<<<<

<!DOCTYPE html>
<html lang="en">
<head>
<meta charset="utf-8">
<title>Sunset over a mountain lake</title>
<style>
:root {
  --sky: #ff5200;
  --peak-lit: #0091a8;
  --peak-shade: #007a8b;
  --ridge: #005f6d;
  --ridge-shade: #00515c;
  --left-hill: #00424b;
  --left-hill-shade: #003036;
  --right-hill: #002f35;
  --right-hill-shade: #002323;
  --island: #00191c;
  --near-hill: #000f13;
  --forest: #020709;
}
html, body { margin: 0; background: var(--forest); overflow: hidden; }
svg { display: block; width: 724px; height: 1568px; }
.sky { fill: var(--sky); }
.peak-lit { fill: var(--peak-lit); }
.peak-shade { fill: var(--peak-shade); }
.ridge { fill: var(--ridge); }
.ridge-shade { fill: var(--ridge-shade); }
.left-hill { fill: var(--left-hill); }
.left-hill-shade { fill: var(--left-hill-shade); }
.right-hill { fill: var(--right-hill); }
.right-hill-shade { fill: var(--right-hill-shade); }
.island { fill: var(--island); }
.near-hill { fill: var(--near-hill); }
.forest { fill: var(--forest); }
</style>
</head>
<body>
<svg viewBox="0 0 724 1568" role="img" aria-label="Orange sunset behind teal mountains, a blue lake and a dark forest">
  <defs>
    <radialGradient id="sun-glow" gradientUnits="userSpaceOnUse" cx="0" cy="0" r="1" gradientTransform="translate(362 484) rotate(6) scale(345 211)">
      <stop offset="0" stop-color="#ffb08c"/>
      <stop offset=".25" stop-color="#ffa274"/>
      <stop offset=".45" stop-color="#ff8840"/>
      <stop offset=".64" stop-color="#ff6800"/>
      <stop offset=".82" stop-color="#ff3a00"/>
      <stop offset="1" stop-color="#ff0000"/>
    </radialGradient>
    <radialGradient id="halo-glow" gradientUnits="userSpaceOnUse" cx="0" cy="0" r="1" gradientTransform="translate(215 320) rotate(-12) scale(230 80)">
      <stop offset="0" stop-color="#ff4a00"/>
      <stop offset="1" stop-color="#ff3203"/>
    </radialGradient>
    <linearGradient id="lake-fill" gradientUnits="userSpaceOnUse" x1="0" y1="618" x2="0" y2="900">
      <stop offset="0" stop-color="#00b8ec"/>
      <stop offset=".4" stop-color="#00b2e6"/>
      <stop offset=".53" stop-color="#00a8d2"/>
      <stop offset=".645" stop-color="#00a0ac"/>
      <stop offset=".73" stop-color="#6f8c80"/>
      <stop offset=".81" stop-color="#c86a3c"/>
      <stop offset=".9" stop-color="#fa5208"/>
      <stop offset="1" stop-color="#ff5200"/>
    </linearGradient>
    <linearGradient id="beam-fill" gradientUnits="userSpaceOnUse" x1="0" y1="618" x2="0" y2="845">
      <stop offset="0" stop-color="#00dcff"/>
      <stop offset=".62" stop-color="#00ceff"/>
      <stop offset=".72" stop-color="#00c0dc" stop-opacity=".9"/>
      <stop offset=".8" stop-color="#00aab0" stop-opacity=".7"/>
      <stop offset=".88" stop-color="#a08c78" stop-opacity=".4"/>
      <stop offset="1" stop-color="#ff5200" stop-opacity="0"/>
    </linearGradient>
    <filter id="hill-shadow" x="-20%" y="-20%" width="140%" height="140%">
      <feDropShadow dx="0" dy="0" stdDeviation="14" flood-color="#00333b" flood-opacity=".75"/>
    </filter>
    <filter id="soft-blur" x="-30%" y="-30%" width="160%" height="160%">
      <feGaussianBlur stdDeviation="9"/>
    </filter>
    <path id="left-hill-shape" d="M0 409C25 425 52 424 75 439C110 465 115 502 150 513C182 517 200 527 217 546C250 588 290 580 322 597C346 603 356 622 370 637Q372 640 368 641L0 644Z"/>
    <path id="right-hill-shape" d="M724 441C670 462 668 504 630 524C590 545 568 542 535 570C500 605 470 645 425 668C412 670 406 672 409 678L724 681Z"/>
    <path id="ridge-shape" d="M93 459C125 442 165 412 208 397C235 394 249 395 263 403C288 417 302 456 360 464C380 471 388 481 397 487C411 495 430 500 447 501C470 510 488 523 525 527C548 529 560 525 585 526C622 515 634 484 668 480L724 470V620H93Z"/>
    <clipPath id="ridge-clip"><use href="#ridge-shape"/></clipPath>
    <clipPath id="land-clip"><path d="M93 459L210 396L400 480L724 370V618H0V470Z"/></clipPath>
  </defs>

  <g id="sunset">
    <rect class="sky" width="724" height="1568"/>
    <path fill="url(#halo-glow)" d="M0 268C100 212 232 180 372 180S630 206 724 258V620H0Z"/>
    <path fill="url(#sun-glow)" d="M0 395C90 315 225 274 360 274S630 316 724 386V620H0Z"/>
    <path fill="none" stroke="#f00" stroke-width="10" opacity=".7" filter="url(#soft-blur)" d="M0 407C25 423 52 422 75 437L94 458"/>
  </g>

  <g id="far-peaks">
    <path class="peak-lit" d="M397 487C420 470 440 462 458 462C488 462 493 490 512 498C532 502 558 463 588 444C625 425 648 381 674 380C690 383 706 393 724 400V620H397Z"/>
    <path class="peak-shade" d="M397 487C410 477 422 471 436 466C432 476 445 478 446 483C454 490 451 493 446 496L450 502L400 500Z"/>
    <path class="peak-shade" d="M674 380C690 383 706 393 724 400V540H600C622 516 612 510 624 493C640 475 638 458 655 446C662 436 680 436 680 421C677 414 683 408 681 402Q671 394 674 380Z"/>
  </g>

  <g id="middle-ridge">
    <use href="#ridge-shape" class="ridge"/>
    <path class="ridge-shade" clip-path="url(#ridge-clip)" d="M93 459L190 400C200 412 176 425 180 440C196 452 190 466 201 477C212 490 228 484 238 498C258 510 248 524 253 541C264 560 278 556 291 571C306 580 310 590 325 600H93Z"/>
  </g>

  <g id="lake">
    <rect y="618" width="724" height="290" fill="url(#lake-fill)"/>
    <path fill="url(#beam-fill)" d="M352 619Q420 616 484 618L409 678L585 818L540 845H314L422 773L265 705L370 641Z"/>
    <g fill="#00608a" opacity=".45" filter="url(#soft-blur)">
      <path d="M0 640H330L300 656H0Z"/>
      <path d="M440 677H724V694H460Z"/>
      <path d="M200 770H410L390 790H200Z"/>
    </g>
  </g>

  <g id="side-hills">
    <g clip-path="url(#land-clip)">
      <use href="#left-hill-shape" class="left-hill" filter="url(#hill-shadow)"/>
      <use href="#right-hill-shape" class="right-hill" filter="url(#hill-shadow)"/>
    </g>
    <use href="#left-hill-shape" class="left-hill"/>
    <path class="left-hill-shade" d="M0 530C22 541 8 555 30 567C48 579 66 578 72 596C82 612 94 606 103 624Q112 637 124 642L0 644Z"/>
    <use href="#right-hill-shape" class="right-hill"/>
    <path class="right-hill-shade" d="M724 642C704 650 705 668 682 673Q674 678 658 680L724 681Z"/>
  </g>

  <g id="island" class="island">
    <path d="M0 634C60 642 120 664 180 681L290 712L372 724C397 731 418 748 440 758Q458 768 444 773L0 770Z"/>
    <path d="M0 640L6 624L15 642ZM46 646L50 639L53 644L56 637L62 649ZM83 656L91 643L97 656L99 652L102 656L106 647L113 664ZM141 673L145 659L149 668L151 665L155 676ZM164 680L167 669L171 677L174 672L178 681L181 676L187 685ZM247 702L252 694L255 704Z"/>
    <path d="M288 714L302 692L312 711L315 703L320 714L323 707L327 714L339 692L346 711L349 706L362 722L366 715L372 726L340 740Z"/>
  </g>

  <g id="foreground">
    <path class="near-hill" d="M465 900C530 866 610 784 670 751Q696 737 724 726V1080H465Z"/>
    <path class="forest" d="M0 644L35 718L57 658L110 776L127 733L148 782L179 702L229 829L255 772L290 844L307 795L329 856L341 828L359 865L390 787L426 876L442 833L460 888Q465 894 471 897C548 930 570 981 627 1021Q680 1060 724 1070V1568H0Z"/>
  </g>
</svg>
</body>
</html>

>>>>

| ABOUT THIS EXERCISE |
Using the listing, count the lines holding the word "shape" and write down that number alone.

| FINISHED EXERCISE |
9